#### [What you should do]
Identify each line below containing the string "none" and copy it.

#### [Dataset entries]
────
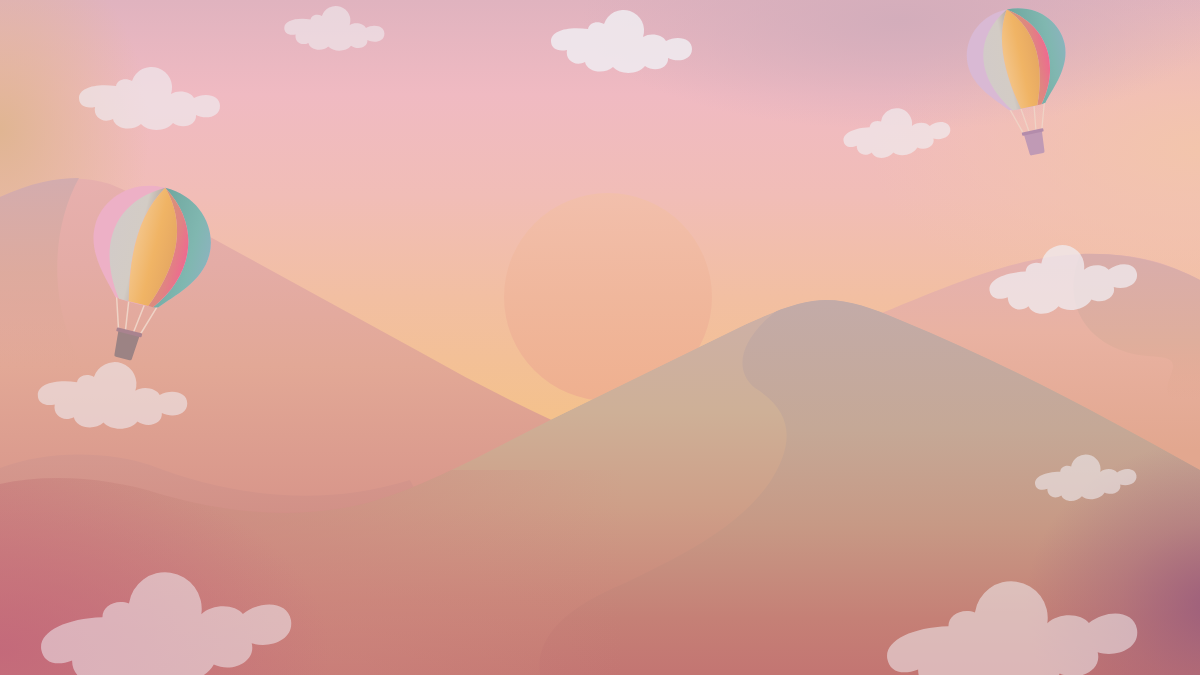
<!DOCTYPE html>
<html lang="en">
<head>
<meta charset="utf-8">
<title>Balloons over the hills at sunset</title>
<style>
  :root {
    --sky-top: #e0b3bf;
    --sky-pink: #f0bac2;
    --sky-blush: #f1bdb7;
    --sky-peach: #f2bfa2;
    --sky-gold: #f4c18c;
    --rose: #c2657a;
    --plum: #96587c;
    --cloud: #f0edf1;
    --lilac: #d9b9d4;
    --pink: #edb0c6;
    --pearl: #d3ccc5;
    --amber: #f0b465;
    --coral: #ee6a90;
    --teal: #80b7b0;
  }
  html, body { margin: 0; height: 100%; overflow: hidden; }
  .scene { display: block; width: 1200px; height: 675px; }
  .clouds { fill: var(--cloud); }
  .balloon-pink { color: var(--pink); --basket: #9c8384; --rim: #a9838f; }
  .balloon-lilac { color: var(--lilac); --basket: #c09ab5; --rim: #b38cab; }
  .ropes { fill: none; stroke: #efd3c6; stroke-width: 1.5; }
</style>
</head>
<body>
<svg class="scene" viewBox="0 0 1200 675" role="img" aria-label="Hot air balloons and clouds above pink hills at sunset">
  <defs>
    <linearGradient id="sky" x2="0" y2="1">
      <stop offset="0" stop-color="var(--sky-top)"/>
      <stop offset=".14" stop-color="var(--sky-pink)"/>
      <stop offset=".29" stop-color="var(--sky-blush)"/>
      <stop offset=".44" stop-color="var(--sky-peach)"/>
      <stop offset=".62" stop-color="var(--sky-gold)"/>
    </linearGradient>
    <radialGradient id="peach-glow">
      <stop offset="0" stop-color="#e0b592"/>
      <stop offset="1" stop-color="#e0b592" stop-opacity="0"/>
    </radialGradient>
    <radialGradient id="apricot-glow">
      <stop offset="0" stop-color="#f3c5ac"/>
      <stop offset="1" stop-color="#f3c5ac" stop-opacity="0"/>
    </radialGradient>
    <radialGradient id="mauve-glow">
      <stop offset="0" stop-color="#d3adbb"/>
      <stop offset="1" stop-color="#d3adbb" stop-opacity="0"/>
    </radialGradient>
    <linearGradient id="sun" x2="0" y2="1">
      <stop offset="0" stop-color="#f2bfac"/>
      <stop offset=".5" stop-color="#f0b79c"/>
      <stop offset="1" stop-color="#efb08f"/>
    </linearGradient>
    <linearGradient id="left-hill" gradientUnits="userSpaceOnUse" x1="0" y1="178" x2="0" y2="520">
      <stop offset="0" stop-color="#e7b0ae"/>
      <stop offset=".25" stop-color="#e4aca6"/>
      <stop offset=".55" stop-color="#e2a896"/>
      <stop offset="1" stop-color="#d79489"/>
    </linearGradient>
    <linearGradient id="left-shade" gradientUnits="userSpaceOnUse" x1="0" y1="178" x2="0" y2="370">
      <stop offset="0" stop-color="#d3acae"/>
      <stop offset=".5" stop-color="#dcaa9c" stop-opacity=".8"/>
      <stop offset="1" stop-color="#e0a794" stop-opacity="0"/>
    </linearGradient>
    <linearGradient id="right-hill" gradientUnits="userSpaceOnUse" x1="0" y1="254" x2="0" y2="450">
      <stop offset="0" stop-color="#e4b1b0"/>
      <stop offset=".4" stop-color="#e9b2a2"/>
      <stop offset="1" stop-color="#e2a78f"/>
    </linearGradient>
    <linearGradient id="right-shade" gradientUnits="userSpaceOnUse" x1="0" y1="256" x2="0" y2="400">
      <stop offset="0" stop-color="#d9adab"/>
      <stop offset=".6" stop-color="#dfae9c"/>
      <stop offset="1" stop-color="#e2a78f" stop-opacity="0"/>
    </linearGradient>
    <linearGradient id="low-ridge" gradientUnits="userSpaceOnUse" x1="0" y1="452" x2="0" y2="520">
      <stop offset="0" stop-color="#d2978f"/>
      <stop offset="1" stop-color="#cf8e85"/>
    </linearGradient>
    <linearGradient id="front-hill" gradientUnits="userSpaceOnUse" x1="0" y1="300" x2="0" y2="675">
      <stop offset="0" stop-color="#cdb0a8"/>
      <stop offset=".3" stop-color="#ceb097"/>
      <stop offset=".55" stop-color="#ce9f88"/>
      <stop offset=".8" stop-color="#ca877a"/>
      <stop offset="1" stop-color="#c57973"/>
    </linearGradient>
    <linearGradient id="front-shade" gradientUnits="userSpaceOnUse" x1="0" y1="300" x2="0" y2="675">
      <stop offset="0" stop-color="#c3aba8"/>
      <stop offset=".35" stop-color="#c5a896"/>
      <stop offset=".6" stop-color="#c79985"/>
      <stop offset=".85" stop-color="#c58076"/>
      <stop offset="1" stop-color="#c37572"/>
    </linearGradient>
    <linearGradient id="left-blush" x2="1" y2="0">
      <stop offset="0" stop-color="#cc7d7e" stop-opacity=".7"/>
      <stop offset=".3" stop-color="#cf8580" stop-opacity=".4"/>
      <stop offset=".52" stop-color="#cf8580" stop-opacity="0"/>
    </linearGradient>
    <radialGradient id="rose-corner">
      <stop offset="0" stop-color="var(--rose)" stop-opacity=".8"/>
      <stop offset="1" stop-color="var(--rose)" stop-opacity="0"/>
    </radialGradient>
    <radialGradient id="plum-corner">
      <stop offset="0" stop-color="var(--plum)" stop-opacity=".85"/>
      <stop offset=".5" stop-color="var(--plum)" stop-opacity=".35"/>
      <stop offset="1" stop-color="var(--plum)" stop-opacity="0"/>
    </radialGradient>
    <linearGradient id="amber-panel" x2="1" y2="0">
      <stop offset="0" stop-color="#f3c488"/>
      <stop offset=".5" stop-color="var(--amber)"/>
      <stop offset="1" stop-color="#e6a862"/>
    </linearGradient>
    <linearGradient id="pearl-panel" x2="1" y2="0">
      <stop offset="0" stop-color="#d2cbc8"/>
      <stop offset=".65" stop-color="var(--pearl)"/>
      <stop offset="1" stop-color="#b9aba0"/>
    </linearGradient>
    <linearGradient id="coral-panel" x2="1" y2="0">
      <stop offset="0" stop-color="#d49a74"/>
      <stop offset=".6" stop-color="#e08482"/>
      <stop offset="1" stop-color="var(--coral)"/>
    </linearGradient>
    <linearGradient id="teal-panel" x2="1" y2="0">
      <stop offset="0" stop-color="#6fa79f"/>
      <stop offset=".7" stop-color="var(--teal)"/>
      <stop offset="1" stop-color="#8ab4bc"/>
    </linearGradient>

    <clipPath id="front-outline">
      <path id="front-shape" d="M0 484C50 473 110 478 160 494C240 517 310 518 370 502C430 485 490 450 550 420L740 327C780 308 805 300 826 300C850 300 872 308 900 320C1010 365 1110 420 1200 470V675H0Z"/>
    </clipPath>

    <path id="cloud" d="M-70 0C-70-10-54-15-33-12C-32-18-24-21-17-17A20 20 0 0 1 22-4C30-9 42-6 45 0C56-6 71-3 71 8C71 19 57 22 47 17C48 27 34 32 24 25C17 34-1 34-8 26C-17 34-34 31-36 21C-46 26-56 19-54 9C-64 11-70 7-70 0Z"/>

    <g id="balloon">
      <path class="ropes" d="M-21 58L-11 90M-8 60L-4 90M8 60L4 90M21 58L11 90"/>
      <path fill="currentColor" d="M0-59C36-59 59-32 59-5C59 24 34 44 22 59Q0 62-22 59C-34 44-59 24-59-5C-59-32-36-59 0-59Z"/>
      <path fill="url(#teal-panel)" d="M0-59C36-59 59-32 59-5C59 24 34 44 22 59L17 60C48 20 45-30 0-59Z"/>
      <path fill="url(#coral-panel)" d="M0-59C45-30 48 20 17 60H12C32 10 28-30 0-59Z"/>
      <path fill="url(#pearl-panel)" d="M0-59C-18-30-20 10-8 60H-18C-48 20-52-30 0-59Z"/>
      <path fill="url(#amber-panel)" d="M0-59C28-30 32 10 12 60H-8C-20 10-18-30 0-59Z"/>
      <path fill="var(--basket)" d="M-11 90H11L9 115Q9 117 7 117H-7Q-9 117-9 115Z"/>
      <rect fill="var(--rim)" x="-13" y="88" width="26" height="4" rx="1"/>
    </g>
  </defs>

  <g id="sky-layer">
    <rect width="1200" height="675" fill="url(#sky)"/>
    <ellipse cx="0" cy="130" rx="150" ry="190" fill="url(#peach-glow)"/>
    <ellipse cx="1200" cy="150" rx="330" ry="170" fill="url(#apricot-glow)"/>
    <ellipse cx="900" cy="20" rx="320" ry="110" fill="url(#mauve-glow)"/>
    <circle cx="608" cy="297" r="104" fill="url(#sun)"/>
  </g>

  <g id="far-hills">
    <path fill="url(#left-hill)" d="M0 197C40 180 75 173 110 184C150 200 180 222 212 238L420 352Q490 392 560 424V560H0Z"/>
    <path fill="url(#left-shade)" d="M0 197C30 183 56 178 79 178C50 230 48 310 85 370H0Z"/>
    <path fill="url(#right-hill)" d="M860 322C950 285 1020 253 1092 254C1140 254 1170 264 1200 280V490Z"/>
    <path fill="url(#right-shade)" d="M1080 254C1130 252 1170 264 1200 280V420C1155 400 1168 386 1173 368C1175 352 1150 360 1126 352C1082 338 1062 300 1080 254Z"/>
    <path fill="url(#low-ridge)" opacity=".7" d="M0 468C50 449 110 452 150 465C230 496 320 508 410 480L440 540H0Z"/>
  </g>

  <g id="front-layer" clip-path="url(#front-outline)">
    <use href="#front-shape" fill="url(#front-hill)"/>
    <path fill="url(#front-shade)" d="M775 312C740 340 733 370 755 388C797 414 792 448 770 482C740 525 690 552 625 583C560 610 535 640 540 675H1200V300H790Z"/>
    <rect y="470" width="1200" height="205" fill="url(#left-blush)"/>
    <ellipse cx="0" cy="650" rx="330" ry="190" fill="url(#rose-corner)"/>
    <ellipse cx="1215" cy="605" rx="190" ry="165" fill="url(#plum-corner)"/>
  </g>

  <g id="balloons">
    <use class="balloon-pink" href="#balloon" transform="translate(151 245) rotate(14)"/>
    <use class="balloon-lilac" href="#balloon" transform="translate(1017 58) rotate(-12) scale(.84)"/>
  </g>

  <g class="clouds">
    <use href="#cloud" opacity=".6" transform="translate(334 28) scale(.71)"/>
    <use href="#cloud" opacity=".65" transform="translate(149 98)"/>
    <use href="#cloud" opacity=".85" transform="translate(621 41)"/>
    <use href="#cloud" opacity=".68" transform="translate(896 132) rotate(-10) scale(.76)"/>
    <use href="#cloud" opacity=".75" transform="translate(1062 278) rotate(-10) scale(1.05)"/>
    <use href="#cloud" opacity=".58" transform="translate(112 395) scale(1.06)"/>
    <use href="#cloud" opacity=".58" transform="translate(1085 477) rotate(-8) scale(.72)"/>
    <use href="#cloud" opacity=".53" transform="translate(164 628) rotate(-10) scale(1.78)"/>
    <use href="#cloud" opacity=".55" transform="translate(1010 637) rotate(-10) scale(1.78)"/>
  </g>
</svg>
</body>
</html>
────
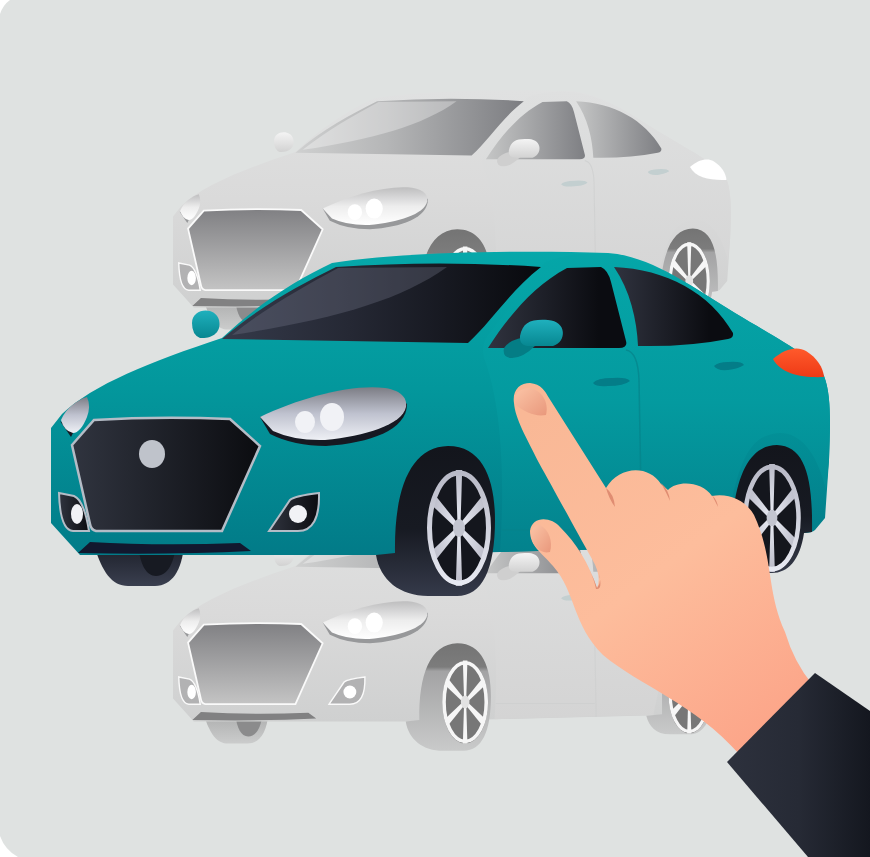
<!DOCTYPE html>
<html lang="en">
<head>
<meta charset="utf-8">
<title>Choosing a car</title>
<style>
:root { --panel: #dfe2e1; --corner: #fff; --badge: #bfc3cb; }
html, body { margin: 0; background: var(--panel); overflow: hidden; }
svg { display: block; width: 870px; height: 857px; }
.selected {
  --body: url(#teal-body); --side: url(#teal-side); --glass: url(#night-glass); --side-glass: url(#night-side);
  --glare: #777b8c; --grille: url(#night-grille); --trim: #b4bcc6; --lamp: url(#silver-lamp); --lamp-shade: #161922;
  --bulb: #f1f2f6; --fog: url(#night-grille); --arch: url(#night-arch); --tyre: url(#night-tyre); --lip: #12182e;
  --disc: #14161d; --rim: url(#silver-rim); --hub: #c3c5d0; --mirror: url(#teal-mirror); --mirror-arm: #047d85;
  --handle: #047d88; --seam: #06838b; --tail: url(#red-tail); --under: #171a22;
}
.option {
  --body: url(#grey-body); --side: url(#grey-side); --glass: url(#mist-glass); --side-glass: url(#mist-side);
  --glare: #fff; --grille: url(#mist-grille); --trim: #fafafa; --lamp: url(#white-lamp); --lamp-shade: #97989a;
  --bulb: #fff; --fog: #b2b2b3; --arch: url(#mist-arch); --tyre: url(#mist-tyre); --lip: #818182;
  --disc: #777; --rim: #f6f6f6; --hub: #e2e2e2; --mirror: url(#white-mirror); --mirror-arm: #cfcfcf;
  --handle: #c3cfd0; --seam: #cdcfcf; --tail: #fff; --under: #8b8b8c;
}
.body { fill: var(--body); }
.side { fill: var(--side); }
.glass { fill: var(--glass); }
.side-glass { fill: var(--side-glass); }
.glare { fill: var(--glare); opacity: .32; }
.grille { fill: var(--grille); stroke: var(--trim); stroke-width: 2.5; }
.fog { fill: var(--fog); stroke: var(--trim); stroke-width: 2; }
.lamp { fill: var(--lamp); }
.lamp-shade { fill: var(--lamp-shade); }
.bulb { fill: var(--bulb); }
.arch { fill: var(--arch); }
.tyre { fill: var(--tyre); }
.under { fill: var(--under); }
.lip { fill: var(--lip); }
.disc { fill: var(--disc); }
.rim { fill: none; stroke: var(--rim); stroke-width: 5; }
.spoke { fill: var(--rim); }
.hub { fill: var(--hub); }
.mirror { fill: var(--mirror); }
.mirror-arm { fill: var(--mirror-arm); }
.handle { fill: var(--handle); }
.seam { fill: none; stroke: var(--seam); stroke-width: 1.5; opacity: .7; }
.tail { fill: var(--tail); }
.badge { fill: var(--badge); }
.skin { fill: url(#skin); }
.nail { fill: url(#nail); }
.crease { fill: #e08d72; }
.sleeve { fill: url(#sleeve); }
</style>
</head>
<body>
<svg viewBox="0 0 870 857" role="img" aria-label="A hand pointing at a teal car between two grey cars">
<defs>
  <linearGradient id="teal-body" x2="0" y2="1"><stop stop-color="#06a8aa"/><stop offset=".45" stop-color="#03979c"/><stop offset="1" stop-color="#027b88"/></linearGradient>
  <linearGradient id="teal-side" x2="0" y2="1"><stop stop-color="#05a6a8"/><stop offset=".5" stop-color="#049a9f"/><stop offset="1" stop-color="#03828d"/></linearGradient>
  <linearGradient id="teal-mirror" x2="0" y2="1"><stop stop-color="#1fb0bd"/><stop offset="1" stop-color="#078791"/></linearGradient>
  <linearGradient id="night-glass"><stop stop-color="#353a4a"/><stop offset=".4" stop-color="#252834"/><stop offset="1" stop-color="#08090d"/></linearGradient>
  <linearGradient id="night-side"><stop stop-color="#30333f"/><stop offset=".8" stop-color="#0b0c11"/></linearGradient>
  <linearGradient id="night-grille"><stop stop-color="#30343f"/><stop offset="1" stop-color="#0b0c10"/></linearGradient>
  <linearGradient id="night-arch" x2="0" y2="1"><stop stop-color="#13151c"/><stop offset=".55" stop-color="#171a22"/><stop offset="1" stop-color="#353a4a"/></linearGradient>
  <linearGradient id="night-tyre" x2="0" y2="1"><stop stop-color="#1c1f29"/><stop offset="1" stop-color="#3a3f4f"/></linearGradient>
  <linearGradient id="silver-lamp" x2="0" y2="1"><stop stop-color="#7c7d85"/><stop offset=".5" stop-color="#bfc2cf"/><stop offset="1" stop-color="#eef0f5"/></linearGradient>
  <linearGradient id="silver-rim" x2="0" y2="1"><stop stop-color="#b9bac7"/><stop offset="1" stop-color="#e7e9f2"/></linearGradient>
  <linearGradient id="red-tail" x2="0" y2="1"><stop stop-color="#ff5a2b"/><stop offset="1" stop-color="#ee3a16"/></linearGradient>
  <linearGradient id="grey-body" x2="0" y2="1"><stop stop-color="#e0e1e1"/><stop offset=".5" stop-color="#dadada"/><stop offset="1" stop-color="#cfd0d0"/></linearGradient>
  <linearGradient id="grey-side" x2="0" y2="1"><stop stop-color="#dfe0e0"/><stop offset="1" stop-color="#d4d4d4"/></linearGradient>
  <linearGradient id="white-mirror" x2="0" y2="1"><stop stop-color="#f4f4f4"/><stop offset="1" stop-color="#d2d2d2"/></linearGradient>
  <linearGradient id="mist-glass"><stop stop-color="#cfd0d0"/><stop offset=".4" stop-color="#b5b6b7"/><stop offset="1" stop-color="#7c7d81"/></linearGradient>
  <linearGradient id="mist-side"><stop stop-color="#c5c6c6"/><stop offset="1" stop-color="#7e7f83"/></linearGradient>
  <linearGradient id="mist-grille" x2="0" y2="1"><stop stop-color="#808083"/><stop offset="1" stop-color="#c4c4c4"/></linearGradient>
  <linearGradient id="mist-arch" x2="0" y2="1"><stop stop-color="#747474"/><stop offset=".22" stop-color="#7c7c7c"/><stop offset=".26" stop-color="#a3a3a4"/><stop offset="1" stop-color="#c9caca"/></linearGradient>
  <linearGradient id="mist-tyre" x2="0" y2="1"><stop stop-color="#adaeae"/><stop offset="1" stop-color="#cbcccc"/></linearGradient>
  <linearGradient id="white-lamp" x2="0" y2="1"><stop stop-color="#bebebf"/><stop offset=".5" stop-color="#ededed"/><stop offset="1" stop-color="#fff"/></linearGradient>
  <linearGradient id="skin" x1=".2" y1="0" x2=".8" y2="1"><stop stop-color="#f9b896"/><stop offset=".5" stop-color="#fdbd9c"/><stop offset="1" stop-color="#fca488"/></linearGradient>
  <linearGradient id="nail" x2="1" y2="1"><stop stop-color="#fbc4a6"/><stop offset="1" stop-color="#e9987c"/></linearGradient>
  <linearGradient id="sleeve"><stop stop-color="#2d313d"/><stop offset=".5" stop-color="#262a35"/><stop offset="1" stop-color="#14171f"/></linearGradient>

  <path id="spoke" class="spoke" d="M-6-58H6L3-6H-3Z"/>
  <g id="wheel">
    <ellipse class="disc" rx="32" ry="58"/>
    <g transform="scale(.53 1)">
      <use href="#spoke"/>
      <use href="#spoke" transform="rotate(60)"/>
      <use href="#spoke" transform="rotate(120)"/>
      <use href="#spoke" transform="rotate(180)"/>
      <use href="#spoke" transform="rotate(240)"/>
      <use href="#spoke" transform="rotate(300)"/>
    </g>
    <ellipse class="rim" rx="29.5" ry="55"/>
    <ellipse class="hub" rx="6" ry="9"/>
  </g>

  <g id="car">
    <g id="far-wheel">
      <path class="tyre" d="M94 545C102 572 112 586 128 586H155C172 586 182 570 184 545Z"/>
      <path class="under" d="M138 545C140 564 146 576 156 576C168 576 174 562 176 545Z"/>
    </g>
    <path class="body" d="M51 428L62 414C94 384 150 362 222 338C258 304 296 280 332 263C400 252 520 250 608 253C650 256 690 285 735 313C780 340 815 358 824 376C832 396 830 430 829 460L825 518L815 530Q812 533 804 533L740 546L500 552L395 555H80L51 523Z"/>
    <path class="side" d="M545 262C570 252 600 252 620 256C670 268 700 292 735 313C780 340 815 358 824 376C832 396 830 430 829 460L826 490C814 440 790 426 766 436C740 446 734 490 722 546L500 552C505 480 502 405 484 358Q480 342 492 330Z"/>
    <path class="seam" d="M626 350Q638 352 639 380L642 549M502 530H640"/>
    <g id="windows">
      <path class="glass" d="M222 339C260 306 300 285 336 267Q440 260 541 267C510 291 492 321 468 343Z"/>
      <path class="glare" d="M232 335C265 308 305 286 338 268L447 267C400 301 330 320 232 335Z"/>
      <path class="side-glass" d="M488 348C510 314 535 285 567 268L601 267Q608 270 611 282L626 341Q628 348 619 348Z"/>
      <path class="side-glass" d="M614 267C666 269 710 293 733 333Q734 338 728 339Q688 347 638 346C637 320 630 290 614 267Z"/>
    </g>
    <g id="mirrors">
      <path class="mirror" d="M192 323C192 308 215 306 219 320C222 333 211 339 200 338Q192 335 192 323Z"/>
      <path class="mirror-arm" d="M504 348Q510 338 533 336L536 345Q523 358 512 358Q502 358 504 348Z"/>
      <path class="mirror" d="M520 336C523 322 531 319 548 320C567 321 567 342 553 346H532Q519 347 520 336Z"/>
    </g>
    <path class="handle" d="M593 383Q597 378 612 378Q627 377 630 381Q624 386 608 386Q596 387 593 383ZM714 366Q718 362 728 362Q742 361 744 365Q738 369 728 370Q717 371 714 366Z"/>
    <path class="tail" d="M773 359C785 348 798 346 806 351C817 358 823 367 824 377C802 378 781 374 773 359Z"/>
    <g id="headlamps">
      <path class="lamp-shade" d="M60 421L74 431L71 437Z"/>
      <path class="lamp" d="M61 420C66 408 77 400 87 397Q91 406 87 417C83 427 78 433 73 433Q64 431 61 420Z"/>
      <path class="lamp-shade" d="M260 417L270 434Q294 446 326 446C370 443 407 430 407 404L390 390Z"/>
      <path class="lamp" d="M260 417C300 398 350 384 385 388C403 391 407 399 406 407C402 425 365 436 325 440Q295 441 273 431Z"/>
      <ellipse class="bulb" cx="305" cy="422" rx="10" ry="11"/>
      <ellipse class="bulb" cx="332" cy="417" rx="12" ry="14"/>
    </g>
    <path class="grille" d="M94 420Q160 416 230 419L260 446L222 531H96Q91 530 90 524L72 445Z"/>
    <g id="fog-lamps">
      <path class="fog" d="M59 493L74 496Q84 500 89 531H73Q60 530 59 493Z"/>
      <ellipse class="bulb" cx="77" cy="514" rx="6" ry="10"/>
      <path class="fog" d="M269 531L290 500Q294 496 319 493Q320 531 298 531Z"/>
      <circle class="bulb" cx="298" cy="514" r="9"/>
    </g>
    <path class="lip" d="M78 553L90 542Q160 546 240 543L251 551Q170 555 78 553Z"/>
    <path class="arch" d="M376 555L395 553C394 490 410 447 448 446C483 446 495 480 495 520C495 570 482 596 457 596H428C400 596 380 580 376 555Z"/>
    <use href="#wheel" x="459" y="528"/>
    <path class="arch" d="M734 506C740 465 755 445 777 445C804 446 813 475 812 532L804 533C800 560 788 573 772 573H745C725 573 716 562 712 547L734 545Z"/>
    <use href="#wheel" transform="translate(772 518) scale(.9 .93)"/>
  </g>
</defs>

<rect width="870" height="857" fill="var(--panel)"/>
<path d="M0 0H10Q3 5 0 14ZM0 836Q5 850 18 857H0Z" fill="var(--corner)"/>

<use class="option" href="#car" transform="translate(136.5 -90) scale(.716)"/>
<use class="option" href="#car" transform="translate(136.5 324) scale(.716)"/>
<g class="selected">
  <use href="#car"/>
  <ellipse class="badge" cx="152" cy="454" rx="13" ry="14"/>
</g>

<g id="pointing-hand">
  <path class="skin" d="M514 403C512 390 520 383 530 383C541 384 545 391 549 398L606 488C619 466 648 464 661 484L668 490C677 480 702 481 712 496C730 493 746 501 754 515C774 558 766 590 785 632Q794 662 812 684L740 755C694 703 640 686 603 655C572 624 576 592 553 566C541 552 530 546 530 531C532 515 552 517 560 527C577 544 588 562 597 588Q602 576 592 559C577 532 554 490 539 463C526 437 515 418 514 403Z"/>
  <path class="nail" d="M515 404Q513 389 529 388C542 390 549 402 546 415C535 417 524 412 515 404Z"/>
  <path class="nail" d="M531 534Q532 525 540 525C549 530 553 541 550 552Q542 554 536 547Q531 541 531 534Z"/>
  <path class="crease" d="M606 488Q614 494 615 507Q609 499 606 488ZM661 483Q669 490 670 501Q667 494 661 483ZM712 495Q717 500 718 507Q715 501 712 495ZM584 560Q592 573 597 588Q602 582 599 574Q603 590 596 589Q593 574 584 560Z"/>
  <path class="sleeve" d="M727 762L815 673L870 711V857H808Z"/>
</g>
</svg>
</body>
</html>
────
#### [Answer below]
  .ropes { fill: none; stroke: #efd3c6; stroke-width: 1.5; }
.rim { fill: none; stroke: var(--rim); stroke-width: 5; }
.seam { fill: none; stroke: var(--seam); stroke-width: 1.5; opacity: .7; }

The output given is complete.